The most successful element to this film is undoubtedly its story. While Cary Grant gives his signature alluring performance, the wonderful frenzy that is North by Northwest shows its strength in its dedication to movement. Just as Thornhill moves across the country to escape his enemies and clear his name, the film flows in such a vibrant way that it appears to carry an energy of its own. Every scene takes place somewhere new and exciting, escalating the conflict to new heights both visually and in terms of the narrative until we reach a powerfully climactic conclusion. You also get a wonderful look at nearly every mode of transportation one could take in 1959 including the automobile, the train, and the airplane. Every scene in the film, such as the famous crop duster scene, fill the screen with an energy that signifies we’re literally and cinematically racing towards a conclusion where this whole ordeal will hopefully find its peace.
While the movie is a bit of a foray into a more digestible subject matter for Hitchcock, he undoubtedly brings his artistic prowess to every scene. Even for a movie that I would consider an adventure film, elements of both surprise and suspense permeate the action of the story in true Hitchcock fashion. Moments such as the knife in the back at the United Nations or Cary Grant famously dodging the crop duster are filmed with such intensity, such passion, that we only become more deeply invested in the story. And what a zany story it is. For all the information that is dropped in the film, and the constant shifts and turns of plot, Hitchcock is able to tell a perfectly clear story without missing a beat. His textbook approach to visual focus and engaging detail helps this potentially confusing story to feel like one of the smoothest movies of its kind. This is an ambitious script, and few but Hitchcock could bring out such a captivating film in 1959.

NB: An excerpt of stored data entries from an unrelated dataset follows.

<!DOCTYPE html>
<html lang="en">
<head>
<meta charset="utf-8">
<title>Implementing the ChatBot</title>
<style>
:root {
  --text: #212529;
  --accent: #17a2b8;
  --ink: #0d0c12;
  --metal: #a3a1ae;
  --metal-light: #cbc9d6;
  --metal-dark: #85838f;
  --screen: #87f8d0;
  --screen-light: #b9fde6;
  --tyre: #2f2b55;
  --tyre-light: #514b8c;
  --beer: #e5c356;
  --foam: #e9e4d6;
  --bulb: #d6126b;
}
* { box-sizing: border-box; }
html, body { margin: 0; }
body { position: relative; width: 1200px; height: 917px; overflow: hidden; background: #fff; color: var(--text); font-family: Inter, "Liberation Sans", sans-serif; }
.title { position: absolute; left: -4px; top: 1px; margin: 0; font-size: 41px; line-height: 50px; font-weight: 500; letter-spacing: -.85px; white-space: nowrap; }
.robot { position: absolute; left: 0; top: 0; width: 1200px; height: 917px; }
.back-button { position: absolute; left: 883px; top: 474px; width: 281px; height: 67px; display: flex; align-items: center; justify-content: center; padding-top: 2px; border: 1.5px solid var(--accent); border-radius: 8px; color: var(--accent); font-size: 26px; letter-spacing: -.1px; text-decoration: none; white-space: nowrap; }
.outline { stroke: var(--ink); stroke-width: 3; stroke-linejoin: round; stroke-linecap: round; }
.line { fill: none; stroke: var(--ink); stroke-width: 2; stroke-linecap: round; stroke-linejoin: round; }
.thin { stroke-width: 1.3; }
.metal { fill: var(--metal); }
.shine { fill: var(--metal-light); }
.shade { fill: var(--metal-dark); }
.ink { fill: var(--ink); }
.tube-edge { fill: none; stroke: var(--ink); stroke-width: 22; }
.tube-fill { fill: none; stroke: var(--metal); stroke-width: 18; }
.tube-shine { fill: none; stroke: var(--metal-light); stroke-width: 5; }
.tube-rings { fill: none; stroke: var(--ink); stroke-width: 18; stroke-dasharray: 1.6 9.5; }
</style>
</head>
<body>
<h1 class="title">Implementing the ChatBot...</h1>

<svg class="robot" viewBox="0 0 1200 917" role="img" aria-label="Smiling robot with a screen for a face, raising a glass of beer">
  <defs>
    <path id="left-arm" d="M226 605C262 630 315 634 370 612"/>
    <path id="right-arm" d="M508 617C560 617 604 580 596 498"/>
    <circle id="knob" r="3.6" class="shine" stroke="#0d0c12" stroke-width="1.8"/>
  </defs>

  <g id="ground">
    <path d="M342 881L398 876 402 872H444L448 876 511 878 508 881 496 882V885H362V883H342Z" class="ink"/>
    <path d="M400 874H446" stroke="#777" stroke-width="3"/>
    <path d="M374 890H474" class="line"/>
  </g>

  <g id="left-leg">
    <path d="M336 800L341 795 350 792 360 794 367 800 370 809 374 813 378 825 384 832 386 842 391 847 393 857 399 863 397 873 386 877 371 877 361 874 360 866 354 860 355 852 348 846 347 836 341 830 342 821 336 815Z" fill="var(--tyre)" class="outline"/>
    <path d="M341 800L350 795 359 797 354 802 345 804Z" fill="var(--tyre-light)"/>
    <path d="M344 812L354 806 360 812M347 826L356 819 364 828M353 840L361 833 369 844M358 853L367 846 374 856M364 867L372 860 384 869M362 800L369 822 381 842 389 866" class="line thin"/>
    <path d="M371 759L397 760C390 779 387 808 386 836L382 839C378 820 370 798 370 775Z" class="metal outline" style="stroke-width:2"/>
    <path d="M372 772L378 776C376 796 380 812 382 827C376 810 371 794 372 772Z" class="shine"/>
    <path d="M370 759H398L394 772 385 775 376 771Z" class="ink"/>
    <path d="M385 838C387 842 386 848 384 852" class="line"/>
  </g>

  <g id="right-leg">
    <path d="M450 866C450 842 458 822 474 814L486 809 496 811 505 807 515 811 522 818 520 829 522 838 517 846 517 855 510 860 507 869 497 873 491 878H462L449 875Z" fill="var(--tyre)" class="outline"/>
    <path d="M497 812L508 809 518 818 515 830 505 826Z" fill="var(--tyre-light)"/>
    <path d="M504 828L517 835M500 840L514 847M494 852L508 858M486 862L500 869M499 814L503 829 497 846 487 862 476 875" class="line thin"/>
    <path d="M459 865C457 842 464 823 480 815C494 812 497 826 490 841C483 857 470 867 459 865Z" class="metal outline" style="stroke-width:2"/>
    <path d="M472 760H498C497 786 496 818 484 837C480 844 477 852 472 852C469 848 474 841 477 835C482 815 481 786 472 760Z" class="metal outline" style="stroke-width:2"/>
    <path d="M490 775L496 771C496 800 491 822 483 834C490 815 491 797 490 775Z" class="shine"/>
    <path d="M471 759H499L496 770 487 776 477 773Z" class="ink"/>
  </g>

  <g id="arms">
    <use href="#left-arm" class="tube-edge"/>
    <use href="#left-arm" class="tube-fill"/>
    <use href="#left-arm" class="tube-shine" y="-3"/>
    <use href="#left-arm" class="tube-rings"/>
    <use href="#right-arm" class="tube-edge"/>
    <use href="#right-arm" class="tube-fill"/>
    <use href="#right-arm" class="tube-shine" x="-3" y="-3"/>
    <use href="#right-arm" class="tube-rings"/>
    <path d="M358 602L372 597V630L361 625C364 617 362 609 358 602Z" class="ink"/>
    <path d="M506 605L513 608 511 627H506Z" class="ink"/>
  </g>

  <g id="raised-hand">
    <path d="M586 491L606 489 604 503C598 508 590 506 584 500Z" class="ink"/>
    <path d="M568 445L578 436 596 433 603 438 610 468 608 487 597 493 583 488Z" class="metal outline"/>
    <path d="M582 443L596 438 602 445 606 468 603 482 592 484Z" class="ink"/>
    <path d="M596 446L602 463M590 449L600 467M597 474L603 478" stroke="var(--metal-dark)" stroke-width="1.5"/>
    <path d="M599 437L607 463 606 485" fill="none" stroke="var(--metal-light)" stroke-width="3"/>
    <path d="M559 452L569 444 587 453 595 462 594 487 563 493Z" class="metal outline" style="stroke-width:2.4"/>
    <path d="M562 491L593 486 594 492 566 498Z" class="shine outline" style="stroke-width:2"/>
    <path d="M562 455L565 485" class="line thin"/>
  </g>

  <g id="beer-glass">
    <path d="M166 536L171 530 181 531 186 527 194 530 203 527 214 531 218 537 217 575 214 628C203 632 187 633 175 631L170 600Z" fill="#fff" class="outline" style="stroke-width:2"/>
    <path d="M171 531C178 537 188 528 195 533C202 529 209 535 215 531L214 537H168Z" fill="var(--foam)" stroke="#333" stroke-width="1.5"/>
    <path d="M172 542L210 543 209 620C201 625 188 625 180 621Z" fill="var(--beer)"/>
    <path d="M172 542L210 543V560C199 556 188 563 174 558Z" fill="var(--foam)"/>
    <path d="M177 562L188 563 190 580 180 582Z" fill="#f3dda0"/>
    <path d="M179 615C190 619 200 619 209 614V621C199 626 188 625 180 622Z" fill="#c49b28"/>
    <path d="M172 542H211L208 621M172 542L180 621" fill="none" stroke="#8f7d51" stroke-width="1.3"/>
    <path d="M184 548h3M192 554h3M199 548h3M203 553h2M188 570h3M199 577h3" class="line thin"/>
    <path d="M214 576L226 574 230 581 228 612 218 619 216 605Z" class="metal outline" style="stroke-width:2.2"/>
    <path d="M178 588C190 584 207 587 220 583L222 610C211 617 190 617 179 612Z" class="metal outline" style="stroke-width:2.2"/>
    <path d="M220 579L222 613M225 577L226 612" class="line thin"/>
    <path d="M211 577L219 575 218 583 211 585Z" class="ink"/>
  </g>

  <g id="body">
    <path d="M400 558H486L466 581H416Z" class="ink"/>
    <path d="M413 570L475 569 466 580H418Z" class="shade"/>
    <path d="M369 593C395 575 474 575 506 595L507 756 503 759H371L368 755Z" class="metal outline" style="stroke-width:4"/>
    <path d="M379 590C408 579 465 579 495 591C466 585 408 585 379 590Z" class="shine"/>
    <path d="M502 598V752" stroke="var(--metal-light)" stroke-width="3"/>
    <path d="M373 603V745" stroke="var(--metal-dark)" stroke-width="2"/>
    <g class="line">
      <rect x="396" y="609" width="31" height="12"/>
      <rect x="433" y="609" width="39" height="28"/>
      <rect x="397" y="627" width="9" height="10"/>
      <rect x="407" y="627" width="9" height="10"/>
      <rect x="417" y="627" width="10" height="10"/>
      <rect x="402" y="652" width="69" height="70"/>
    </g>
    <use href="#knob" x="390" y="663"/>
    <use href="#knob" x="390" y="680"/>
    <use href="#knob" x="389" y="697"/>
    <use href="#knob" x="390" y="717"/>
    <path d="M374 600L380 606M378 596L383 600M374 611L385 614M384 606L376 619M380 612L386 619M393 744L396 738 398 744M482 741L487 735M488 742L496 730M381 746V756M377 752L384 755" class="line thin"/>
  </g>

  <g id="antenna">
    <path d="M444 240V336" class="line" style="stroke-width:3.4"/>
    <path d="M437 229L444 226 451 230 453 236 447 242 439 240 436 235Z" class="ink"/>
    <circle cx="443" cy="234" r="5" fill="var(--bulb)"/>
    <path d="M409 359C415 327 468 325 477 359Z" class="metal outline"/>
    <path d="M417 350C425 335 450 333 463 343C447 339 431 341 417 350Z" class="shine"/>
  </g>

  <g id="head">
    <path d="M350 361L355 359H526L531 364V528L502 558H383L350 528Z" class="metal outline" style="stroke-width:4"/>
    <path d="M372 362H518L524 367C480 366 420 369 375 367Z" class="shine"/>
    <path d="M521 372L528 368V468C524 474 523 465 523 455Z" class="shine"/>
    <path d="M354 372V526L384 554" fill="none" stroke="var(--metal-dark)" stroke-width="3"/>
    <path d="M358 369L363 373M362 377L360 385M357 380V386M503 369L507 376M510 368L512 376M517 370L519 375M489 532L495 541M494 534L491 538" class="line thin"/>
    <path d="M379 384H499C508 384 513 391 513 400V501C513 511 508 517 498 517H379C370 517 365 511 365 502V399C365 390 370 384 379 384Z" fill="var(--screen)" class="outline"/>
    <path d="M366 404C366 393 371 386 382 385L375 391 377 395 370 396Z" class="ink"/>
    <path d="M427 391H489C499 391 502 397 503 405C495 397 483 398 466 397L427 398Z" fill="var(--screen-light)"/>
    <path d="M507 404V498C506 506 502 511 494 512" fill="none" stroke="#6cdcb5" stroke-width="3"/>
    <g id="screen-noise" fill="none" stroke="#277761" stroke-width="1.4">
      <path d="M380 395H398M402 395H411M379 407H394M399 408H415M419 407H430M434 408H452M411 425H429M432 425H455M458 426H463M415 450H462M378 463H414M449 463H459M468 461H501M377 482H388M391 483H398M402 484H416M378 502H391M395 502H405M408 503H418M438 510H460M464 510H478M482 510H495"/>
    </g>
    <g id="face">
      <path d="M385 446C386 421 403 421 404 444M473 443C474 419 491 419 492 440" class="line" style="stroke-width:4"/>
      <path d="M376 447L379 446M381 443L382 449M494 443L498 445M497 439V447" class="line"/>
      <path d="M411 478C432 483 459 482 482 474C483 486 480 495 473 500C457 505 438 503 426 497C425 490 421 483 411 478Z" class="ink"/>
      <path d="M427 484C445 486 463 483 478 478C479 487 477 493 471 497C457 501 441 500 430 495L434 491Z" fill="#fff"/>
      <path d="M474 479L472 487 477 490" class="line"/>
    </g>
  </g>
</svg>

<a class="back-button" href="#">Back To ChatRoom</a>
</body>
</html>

While we’re on the subject of Hitchcock, The 1001 List certainly has an affinity for him. By my crude calculations, he appears to be the most represented filmmaker on the list with a whopping 16 films. Of the three films I’ve touched on so far (Rope and Blackmail being the others), North by Northwest is probably his most refined work. It’s one of his polished epics, often hailed along with Psycho and Vertigo as some of his strongest work, and for good reason. It’s suspenseful, surprising, sharply written, endlessly dramatic, charmingly performed, and it boasts a playful story with a smile on its face. However, and maybe I’m just more inclined to the offbeat, but I’d still rather watch Rope if given the two choices. It’s a tighter, more interesting film, and it’s more of a darker, delicious joy to digest. By no means do I think North by Northwest isn’t a tremendous film, and for the fun adventure that it is, it accomplishes far more than a lot of Hitchcock’s other work is able to manage. However, for a director that’s known for far darker subject matter and a far more suspenseful approach to storytelling, this might just be a film that feels out of place given the context, no matter how well executed it is.
Let it be known that North by Northwest is unquestionably a fun movie. In its simplest form, the story is extravagant, well-paced, and led by one of the most likable actors of the time: a recipe for a great piece of film. Coupled with one of the greatest directors of the time (and perhaps of all time), it’s become an iconic piece of cinema. I’d say this is primarily due to the excitement that the story and visuals elicit, and also due to the epic scale of the project itself. It may not be the most interesting film Hitchcock has made, and I wouldn’t say it’s my favorite, but it very well could be the funnest.
Films Left to Watch: 920